(INFORMATION SUPPLIED)

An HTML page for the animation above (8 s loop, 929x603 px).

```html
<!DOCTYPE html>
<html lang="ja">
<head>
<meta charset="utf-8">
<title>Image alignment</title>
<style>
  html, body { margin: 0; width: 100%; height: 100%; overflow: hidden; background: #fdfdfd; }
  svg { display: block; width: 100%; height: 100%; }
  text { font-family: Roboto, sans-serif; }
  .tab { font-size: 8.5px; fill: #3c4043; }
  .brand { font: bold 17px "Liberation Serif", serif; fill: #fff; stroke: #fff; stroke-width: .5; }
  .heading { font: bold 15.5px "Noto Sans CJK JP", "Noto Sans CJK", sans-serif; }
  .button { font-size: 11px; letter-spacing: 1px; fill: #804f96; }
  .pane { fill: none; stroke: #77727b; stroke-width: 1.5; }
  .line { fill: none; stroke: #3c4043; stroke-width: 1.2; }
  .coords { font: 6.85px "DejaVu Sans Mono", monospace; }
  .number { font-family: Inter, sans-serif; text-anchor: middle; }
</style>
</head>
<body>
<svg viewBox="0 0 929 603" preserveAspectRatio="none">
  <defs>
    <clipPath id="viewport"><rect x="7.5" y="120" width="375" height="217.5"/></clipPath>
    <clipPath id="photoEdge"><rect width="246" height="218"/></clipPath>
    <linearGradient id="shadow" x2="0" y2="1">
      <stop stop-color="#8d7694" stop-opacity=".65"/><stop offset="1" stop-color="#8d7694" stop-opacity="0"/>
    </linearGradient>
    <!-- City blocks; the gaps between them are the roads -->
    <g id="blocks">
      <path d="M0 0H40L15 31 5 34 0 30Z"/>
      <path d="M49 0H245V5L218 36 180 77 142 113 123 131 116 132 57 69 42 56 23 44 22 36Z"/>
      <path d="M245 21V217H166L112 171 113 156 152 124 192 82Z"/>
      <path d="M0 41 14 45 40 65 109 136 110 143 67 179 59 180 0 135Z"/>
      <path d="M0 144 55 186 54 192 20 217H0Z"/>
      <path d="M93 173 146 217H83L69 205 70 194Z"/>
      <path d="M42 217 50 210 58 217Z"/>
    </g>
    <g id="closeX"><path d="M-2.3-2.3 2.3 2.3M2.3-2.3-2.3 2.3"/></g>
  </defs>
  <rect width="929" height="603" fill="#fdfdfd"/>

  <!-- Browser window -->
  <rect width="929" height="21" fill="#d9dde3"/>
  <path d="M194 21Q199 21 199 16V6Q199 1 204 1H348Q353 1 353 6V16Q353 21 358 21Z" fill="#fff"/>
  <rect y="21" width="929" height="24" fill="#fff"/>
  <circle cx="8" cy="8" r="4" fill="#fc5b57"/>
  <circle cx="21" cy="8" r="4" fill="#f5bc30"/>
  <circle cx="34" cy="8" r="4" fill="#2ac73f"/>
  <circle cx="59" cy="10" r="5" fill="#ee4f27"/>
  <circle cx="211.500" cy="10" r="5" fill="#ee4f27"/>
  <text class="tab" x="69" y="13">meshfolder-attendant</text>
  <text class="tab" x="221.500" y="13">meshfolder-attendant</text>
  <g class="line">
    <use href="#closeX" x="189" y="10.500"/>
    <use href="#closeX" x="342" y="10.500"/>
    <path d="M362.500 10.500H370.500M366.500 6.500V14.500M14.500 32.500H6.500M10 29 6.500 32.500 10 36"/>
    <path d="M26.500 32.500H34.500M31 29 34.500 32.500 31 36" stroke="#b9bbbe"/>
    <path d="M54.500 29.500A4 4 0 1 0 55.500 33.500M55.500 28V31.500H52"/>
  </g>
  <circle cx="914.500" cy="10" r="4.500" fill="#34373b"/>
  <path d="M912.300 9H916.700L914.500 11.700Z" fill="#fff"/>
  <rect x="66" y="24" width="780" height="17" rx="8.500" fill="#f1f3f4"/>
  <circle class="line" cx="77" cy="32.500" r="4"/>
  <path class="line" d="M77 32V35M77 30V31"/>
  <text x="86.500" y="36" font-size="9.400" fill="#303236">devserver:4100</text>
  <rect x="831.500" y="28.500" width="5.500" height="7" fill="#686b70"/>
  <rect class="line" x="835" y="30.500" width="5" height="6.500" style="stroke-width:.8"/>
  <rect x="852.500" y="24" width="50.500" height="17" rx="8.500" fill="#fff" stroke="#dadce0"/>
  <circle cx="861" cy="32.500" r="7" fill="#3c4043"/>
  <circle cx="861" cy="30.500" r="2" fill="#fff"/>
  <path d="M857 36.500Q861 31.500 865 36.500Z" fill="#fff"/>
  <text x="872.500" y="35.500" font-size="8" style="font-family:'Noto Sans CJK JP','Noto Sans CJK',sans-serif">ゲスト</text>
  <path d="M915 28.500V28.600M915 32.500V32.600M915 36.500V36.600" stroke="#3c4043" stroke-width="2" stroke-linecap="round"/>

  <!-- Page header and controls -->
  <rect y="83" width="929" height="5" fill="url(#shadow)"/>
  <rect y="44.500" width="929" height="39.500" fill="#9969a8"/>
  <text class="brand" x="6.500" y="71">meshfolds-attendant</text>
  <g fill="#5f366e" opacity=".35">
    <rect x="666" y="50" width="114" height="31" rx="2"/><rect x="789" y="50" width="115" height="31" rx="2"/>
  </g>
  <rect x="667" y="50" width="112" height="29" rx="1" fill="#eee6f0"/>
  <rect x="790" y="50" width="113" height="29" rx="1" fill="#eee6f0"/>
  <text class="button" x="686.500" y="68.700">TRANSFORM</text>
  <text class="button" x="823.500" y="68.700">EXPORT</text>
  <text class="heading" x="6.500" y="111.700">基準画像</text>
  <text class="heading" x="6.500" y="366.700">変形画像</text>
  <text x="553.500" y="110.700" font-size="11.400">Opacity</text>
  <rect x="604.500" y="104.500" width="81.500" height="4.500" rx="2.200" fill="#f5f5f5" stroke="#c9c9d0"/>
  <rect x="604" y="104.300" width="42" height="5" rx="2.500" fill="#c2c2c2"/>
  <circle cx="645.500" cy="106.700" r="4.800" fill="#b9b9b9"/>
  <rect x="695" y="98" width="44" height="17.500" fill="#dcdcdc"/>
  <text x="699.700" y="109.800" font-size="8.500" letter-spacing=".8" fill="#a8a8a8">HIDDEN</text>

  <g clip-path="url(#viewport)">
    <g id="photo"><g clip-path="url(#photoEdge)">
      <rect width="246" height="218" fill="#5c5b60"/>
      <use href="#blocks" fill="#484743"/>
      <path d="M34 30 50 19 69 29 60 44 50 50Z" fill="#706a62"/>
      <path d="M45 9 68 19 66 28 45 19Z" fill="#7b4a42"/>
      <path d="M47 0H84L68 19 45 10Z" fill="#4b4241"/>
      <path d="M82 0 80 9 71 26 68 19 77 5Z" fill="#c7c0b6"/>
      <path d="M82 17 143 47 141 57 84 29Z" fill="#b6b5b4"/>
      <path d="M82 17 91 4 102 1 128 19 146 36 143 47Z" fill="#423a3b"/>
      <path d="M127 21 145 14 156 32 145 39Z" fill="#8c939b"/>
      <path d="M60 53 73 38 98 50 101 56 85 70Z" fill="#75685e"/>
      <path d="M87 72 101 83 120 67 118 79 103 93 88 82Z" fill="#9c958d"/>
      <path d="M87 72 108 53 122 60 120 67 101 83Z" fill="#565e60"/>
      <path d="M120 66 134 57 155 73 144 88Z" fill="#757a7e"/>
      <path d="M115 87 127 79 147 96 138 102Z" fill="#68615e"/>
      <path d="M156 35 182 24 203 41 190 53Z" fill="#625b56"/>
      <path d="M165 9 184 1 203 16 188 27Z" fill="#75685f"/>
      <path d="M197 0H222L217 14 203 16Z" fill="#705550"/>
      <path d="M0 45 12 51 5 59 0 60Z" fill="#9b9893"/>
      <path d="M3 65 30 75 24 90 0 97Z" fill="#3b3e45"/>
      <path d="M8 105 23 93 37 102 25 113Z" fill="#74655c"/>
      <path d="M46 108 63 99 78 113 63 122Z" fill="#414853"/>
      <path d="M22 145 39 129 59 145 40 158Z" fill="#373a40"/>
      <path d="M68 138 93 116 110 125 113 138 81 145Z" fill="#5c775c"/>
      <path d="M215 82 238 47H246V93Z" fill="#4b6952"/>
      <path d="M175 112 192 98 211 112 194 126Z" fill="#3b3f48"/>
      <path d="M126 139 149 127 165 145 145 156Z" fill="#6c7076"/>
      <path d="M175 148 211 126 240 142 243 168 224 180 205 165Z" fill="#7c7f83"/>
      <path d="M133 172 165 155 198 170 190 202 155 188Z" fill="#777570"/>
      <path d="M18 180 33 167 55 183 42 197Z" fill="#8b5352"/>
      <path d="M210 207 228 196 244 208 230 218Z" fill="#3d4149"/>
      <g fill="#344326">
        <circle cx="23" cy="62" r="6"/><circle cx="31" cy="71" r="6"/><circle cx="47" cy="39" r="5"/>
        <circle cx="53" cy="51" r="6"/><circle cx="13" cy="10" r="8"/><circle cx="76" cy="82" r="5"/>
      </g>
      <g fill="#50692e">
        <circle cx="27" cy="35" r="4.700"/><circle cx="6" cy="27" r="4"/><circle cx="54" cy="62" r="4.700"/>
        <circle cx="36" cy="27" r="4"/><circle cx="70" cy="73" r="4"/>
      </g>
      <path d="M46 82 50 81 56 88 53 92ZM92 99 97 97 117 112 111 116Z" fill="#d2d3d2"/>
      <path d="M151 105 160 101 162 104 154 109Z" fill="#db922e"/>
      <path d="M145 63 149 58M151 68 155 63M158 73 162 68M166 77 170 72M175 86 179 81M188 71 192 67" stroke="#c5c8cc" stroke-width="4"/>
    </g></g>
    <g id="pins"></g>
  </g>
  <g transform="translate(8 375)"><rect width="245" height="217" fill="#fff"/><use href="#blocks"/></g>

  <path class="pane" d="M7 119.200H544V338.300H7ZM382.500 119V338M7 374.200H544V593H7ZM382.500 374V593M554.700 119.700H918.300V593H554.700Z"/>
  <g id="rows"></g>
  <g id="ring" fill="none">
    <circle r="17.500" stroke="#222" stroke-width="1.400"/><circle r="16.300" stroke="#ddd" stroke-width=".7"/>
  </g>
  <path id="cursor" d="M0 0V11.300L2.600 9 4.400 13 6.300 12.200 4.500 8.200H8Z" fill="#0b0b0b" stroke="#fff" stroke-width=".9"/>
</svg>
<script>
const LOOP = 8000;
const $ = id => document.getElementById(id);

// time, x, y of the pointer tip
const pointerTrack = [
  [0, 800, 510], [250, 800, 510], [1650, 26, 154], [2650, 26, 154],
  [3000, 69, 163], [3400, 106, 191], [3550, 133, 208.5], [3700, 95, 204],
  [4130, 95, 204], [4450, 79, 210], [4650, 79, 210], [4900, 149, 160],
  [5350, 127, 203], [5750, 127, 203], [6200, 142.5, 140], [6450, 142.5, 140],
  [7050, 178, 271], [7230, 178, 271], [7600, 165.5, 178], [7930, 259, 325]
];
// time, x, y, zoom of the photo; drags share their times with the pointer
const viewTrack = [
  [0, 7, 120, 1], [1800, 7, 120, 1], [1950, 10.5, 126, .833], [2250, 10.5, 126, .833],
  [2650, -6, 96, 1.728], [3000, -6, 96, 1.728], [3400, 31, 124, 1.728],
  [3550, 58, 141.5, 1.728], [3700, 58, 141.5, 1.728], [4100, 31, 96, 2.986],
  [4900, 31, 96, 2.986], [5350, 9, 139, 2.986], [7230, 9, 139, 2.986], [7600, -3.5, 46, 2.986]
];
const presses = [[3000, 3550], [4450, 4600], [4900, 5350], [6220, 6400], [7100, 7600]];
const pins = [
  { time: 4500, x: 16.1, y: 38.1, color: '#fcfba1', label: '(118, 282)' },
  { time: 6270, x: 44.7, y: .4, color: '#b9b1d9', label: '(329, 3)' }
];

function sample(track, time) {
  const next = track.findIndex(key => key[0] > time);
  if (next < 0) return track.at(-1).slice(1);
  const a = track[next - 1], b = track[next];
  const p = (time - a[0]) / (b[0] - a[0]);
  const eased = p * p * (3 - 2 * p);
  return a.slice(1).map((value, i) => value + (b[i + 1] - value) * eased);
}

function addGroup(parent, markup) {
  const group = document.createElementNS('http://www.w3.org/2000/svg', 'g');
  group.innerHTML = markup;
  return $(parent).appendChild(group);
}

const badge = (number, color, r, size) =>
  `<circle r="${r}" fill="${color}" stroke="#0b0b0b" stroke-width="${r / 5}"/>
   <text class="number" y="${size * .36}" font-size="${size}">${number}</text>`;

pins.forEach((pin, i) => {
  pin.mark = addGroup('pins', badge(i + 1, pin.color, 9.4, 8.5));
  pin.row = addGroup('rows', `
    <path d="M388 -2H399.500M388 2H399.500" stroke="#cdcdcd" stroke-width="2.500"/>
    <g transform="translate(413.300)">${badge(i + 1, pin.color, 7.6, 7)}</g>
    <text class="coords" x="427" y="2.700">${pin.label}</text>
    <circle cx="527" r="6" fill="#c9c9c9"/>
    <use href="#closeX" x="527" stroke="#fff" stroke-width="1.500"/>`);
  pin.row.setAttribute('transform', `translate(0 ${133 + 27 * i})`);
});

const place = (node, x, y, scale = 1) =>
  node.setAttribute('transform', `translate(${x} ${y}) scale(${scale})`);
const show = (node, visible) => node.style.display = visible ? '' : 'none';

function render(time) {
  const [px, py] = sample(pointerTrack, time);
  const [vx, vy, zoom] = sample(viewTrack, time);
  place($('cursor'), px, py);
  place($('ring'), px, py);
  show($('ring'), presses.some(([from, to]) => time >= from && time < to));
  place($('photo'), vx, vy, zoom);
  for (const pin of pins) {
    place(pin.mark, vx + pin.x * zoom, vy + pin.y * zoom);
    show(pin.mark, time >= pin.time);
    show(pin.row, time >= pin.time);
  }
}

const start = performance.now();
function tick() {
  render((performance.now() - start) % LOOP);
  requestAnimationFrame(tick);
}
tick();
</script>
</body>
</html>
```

(End INFORMATION SUPPLIED)
(INFORMATION SUPPLIED)

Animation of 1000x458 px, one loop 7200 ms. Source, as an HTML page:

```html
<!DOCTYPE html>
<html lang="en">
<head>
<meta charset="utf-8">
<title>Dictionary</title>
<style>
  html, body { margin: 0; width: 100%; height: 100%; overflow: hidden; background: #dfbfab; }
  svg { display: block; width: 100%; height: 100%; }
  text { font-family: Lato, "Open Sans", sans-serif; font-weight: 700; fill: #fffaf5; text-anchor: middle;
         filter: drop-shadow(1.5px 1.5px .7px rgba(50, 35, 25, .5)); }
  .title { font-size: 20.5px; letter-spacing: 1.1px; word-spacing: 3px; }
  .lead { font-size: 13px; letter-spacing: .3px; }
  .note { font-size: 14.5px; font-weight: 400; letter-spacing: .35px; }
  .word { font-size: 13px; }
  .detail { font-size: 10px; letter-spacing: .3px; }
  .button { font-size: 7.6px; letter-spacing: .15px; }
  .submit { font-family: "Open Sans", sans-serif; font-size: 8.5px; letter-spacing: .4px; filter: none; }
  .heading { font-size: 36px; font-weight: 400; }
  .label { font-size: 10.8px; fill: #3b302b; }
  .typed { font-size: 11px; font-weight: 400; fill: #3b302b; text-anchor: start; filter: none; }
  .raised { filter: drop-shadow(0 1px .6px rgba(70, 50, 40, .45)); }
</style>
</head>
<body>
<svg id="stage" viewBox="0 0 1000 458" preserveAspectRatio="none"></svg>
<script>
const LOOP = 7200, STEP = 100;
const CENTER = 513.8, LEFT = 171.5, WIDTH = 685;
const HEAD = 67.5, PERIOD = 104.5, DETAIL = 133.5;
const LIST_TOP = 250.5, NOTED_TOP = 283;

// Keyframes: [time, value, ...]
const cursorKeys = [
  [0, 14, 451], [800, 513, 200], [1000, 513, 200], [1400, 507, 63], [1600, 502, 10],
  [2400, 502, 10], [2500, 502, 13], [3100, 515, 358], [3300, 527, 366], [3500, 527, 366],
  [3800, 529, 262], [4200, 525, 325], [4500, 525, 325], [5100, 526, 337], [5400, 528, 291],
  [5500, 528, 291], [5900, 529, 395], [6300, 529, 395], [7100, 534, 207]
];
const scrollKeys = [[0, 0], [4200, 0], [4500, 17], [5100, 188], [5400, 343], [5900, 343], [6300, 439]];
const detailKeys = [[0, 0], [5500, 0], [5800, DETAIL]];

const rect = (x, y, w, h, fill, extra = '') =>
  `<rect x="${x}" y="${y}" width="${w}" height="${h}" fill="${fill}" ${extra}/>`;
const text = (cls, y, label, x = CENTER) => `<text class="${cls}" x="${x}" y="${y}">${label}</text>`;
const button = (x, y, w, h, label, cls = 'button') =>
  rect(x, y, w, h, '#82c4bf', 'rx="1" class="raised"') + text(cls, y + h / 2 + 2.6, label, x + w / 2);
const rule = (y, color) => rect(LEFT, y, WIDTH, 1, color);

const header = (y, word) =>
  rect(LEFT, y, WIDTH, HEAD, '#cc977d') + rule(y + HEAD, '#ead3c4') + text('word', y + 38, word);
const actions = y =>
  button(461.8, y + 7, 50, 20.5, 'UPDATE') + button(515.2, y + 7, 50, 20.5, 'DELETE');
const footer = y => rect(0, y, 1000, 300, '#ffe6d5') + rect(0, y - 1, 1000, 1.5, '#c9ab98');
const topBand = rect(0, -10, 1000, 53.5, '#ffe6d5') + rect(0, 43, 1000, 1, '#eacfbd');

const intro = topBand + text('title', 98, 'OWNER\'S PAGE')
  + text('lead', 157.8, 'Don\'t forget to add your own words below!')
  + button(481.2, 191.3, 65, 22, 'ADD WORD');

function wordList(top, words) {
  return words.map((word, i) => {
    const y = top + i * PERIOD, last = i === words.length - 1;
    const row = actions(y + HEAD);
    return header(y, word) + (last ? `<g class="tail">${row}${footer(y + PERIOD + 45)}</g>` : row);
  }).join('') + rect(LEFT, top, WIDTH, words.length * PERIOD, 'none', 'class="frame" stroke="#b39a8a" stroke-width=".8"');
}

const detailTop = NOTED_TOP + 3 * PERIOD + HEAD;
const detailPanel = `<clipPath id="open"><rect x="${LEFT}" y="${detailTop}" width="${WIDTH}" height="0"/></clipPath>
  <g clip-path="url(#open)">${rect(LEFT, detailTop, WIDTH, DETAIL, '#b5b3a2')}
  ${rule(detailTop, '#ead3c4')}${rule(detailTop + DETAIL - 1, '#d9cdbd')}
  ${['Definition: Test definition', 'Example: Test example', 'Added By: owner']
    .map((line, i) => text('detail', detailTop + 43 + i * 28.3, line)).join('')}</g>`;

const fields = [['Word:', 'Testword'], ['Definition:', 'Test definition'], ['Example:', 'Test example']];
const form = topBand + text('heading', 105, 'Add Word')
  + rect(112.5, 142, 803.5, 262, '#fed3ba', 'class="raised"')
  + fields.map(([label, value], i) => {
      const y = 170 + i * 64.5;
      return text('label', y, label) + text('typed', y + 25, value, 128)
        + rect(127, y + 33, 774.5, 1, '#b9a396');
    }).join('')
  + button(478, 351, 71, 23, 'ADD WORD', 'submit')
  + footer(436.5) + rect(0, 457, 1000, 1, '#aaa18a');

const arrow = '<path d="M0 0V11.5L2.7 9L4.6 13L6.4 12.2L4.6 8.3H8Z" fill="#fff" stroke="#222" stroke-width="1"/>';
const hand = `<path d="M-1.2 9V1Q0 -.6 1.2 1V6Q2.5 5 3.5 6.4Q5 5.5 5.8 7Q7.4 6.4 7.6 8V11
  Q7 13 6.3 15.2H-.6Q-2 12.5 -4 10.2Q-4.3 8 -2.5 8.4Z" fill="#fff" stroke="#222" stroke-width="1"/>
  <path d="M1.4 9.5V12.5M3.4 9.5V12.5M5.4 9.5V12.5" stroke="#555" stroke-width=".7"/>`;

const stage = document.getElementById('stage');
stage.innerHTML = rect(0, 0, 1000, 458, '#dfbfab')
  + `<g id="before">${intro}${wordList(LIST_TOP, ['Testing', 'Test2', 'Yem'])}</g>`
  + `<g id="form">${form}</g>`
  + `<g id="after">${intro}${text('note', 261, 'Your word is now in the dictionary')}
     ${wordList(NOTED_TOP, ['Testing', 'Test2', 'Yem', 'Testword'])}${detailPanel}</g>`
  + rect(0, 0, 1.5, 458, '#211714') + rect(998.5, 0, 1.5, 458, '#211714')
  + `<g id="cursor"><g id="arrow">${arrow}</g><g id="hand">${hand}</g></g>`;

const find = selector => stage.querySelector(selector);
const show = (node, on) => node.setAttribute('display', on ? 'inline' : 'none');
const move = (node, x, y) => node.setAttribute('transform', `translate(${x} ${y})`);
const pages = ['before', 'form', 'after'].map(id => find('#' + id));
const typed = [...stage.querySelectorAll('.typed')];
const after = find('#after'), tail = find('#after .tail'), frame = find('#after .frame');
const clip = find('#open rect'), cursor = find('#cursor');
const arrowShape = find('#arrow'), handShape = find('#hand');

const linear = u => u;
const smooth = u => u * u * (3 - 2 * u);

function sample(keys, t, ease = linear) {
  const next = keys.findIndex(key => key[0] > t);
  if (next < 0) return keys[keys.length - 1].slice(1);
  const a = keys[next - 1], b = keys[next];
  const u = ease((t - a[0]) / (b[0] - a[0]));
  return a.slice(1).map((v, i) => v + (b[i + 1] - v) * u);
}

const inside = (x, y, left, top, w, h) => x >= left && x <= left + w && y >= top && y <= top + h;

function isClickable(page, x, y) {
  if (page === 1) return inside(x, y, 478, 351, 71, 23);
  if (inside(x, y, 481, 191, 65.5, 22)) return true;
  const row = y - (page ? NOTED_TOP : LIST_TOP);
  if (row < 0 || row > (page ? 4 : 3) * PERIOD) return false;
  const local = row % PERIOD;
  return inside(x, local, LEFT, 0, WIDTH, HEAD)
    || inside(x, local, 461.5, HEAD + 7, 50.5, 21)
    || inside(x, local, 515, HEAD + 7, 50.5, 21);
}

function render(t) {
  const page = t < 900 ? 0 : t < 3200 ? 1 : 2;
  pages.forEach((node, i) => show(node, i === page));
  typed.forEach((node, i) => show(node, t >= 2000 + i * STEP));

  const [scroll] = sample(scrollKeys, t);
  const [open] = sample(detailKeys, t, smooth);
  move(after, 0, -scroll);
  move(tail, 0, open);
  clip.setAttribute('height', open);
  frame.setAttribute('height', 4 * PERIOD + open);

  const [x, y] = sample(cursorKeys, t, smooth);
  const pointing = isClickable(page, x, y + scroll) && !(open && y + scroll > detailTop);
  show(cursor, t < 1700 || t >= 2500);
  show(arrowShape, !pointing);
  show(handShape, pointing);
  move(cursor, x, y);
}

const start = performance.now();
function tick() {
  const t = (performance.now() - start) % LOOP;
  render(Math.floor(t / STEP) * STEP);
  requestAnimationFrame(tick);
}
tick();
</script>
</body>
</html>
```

(End INFORMATION SUPPLIED)

_PROBLEM TO WORK ON_
I need the number of lines in the entries that include "eased"; please give that number and nothing else.

_WRITTEN SOLUTION_
2